Source material:

++++++++

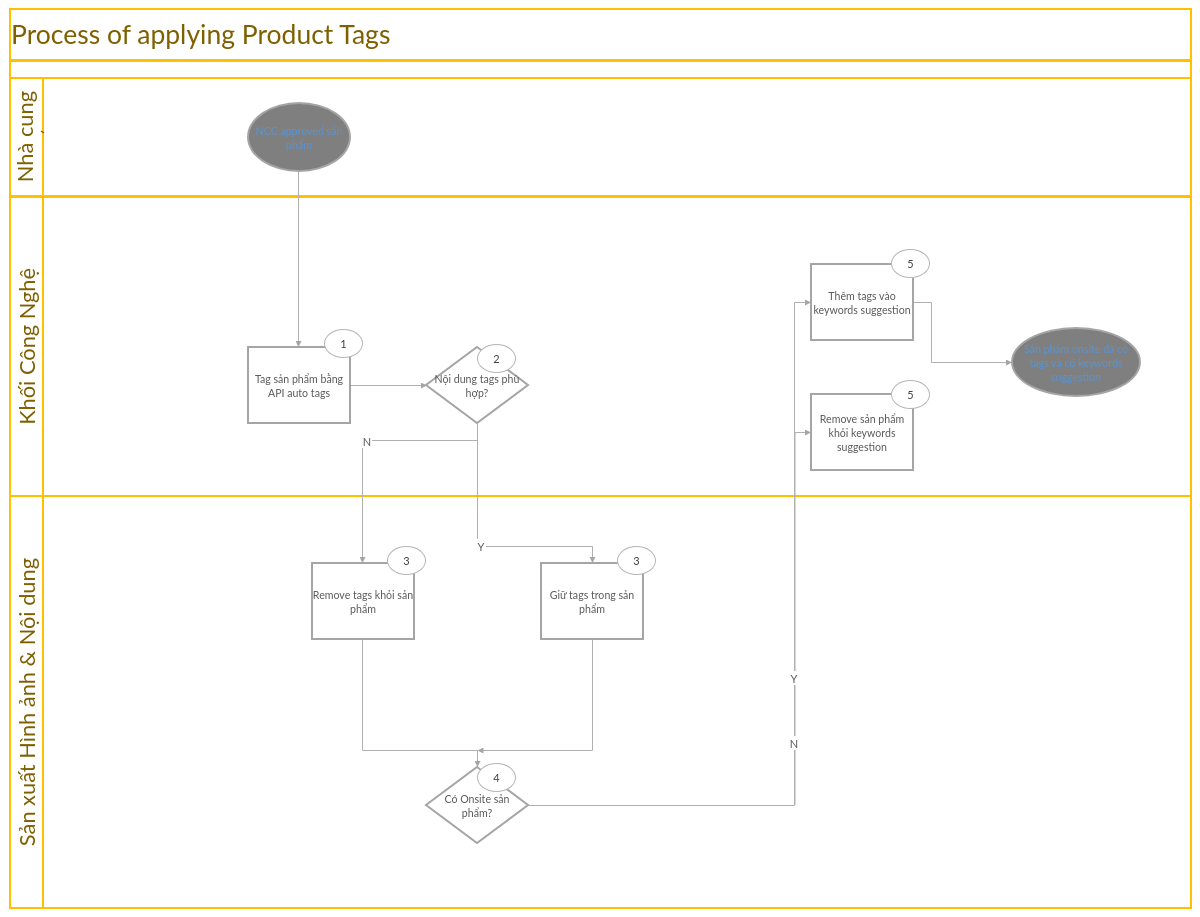
<!DOCTYPE html>
<html lang="vi">
<head>
<meta charset="utf-8">
<title>Process of applying Product Tags</title>
<style>
:root {
  --lane: #ffc000;
  --heading: #7f6000;
  --shape: #a5a5a5;
  --terminal: #7f7f7f;
  --terminal-text: #5b93cf;
  --text: #595959;
  --paper: #ffffff;
}
* { box-sizing: border-box; margin: 0; }
body { width: 1200px; height: 917px; overflow: hidden; background: var(--paper); font-family: Lato, "Open Sans", "Noto Sans", sans-serif; }
.diagram { position: relative; width: 1200px; height: 917px; overflow: hidden; }
.pool {
  position: absolute; left: 9px; top: 8px; width: 1183px; height: 901px;
  display: grid; grid-template-rows: 52px 17px 119px 299px 410px;
  border: 2px solid var(--lane);
}
.pool-title {
  display: flex; align-items: center;
  border-bottom: 3px solid var(--lane);
  font-size: 26.5px; font-weight: 400; line-height: 1; color: var(--heading); white-space: nowrap;
}
.pool-gap { border-bottom: 2px solid var(--lane); }
.lane { display: flex; border-bottom: 2px solid var(--lane); }
.lane.supplier { border-bottom-width: 3px; }
.lane.content { border-bottom: 0; }
.lane-name {
  flex: none; width: 33px; display: flex; align-items: center; justify-content: center;
  border-right: 2px solid var(--lane);
  font-size: 21.8px; font-weight: 400; color: var(--heading); white-space: nowrap;
}
.lane-name span { writing-mode: vertical-rl; transform: rotate(180deg); line-height: 28px; }
.supplier .lane-name { padding-right: 3px; }
.connectors { position: absolute; left: 0; top: 0; }
.node {
  position: absolute; display: flex; align-items: center; justify-content: center;
  padding-top: 2px; text-align: center; white-space: nowrap;
  font-size: 10.6px; line-height: 14px; color: var(--text);
}
.step { width: 104px; height: 78px; border: 2px solid var(--shape); background: var(--paper); }
.decision { width: 104px; height: 78px; }
.terminal { height: 70px; border: 2px solid var(--shape); border-radius: 50%; background: var(--terminal); color: var(--terminal-text); }
.badge {
  position: absolute; width: 39px; height: 29px; display: flex; align-items: center; justify-content: center;
  border: 1px solid #b5b5b5; border-radius: 50%; background: var(--paper);
  font-size: 11px; line-height: 1; color: #404040;
}
.branch {
  position: absolute; width: 10px; height: 14px; display: flex; align-items: center; justify-content: center;
  background: var(--paper); font-size: 11px; line-height: 1; color: var(--text);
}
</style>
</head>
<body>
<main class="diagram">
  <section class="pool">
    <h1 class="pool-title">Process of applying Product Tags</h1>
    <div class="pool-gap"></div>
    <div class="lane supplier"><h2 class="lane-name"><span>Nhà cung</span></h2></div>
    <div class="lane technology"><h2 class="lane-name"><span>Khối Công Nghệ</span></h2></div>
    <div class="lane content"><h2 class="lane-name"><span>Sản xuất Hình ảnh &amp; Nội dung</span></h2></div>
  </section>

  <svg class="connectors" width="1200" height="917" viewBox="0 0 1200 917" fill="none" aria-hidden="true">
    <defs>
      <marker id="arrow" markerUnits="userSpaceOnUse" markerWidth="6" markerHeight="6" refX="6" refY="3" orient="auto">
        <polygon points="0,0 6,3 0,6" fill="#a5a5a5"/>
      </marker>
      <polygon id="diamond" points="0,-38 51,0 0,38 -51,0" fill="#ffffff" stroke="#a5a5a5" stroke-width="2"/>
    </defs>
    <line x1="41" y1="131" x2="44" y2="133" stroke="#7f6000" stroke-width="1.5"/>
    <g stroke="#b0b0b0" stroke-width="1">
      <g marker-end="url(#arrow)">
        <polyline points="298.5,171 298.5,347" marker-end="url(#arrow)"/>
        <polyline points="350,385.5 427,385.5" marker-end="url(#arrow)"/>
        <polyline points="477.5,423 477.5,440.5 362.5,440.5 362.5,563" marker-end="url(#arrow)"/>
        <polyline points="477.5,423 477.5,546.5 592.5,546.5 592.5,563" marker-end="url(#arrow)"/>
        <polyline points="362.5,639 362.5,750.5 477.5,750.5 477.5,767" marker-end="url(#arrow)"/>
        <polyline points="592.5,639 592.5,750.5 477.5,750.5"/>
        <polyline points="528,805.5 794.5,805.5 794.5,302.5 811,302.5" marker-end="url(#arrow)"/>
        <polyline points="795,805 795,432.5 811,432.5" marker-end="url(#arrow)"/>
        <polyline points="914,302.5 931.5,302.5 931.5,362.5 1012,362.5" marker-end="url(#arrow)"/>
      </g>
    </g>
    <use href="#diamond" x="477" y="385"/>
    <use href="#diamond" x="477" y="805"/>
  </svg>

  <span class="branch" style="left:362px;top:434px">N</span>
  <span class="branch" style="left:476px;top:539px">Y</span>
  <span class="branch" style="left:789px;top:671px">Y</span>
  <span class="branch" style="left:789px;top:736px">N</span>

  <div class="node terminal" style="left:247px;top:102px;width:104px">NCC approved sản<br>phẩm</div>
  <div class="node step" style="left:247px;top:346px">Tag sản phẩm bằng<br>API auto tags</div>
  <div class="node step" style="left:311px;top:562px">Remove tags khỏi sản<br>phẩm</div>
  <div class="node step" style="left:540px;top:562px">Giữ tags trong sản<br>phẩm</div>
  <div class="node step" style="left:810px;top:263px">Thêm tags vào<br>keywords suggestion</div>
  <div class="node step" style="left:810px;top:393px">Remove sản phẩm<br>khỏi keywords<br>suggestion</div>
  <div class="node terminal" style="left:1011px;top:327px;width:130px">Sản phẩm onsite đã có<br>tags và có keywords<br>suggestion</div>

  <span class="badge" style="left:324px;top:329px">1</span>
  <span class="badge" style="left:477px;top:344px">2</span>
  <span class="badge" style="left:387px;top:546px">3</span>
  <span class="badge" style="left:617px;top:546px">3</span>
  <span class="badge" style="left:477px;top:763px">4</span>
  <span class="badge" style="left:891px;top:249px">5</span>
  <span class="badge" style="left:891px;top:380px">5</span>

  <div class="node decision" style="left:425px;top:346px">Nội dung tags phù<br>hợp?</div>
  <div class="node decision" style="left:425px;top:766px">Có Onsite sản<br>phẩm?</div>
</main>
</body>
</html>
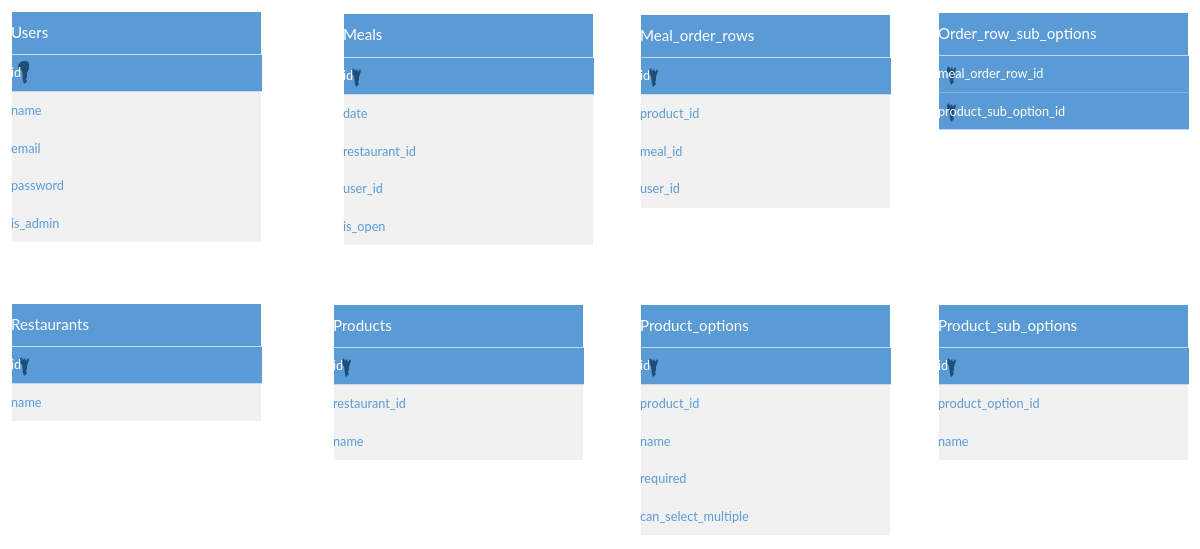
<!DOCTYPE html>
<html lang="en">
<head>
<meta charset="utf-8">
<title>Meal ordering database schema</title>
<style>
:root {
  --blue: #5b9bd5;
  --rule: #c3daf0;
  --soft-rule: #85b4df;
  --panel: #f1f1f1;
  --key: #1f4e79;
  --white: #ffffff;
}
* { box-sizing: border-box; margin: 0; padding: 0; }
html, body { width: 1200px; height: 549px; overflow: hidden; background: var(--white); }
body { position: relative; font-family: Lato, "Open Sans", sans-serif; }
.symbols { position: absolute; width: 0; height: 0; }
.table { position: absolute; width: 249px; }
.table h2 {
  height: 42px; line-height: 41px;
  background: var(--blue); color: var(--white);
  font-size: 15.1px; font-weight: 400; text-indent: -1px;
}
.table ul { list-style: none; display: grid; grid-auto-rows: 37.7px; font-size: 12.7px; background: var(--panel); }
.table li { display: flex; align-items: center; color: var(--blue); white-space: nowrap; }
.table span { position: relative; margin-left: -1px; top: -0.5px; }
.table .primary {
  position: relative; width: 250px; color: var(--white); background: var(--blue);
  border-top: 1px solid var(--rule); border-bottom: 1px solid var(--rule);
}
.table .joined { border-top: 0; }
.table .primary:has(+ .joined) { border-bottom-color: var(--soft-rule); }
.primary svg { position: absolute; left: 6px; top: 6px; width: 14px; height: 26px; fill: var(--key); }
.users { left: 12px; top: 12px; }
.meals { left: 344px; top: 14px; }
.meals h2 { height: 43px; }
.meal-order-rows { left: 641px; top: 15px; }
.order-row-sub-options { left: 939px; top: 13px; }
.restaurants { left: 12px; top: 304px; }
.products { left: 334px; top: 305px; }
.product-options { left: 641px; top: 305px; }
.product-sub-options { left: 939px; top: 305px; }
</style>
</head>
<body>
<svg class="symbols" aria-hidden="true">
  <defs>
    <symbol id="key-round" viewBox="0 0 14 26">
      <path d="M5 0H9Q12 2 11 8L9 12V16L8 18L9 20L7 23L5 21L4 10Q0 9 0 5Q1 1 5 0Z"/>
    </symbol>
    <symbol id="key-worn" viewBox="0 0 14 26">
      <path d="M2 6L4 4L5 7L7 5L8 8L10 5L11 7L9 13V16L8 18L9 20L6 23L5 20L4 12L2 10Z"/>
    </symbol>
  </defs>
</svg>

<section class="table users">
  <h2>Users</h2>
  <ul>
    <li class="primary"><svg aria-hidden="true"><use href="#key-round"/></svg><span>id</span></li>
    <li><span>name</span></li>
    <li><span>email</span></li>
    <li><span>password</span></li>
    <li><span>is_admin</span></li>
  </ul>
</section>

<section class="table meals">
  <h2>Meals</h2>
  <ul>
    <li class="primary"><svg aria-hidden="true"><use href="#key-worn"/></svg><span>id</span></li>
    <li><span>date</span></li>
    <li><span>restaurant_id</span></li>
    <li><span>user_id</span></li>
    <li><span>is_open</span></li>
  </ul>
</section>

<section class="table meal-order-rows">
  <h2>Meal_order_rows</h2>
  <ul>
    <li class="primary"><svg aria-hidden="true"><use href="#key-worn"/></svg><span>id</span></li>
    <li><span>product_id</span></li>
    <li><span>meal_id</span></li>
    <li><span>user_id</span></li>
  </ul>
</section>

<section class="table order-row-sub-options">
  <h2>Order_row_sub_options</h2>
  <ul>
    <li class="primary"><svg aria-hidden="true"><use href="#key-worn"/></svg><span>meal_order_row_id</span></li>
    <li class="primary joined"><svg aria-hidden="true"><use href="#key-worn"/></svg><span>product_sub_option_id</span></li>
  </ul>
</section>

<section class="table restaurants">
  <h2>Restaurants</h2>
  <ul>
    <li class="primary"><svg aria-hidden="true"><use href="#key-worn"/></svg><span>id</span></li>
    <li><span>name</span></li>
  </ul>
</section>

<section class="table products">
  <h2>Products</h2>
  <ul>
    <li class="primary"><svg aria-hidden="true"><use href="#key-worn"/></svg><span>id</span></li>
    <li><span>restaurant_id</span></li>
    <li><span>name</span></li>
  </ul>
</section>

<section class="table product-options">
  <h2>Product_options</h2>
  <ul>
    <li class="primary"><svg aria-hidden="true"><use href="#key-worn"/></svg><span>id</span></li>
    <li><span>product_id</span></li>
    <li><span>name</span></li>
    <li><span>required</span></li>
    <li><span>can_select_multiple</span></li>
  </ul>
</section>

<section class="table product-sub-options">
  <h2>Product_sub_options</h2>
  <ul>
    <li class="primary"><svg aria-hidden="true"><use href="#key-worn"/></svg><span>id</span></li>
    <li><span>product_option_id</span></li>
    <li><span>name</span></li>
  </ul>
</section>
</body>
</html>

++++++++

Your objective: State how many lines in the material include the string "marker". Nothing other than the number is wanted.

Task result: 11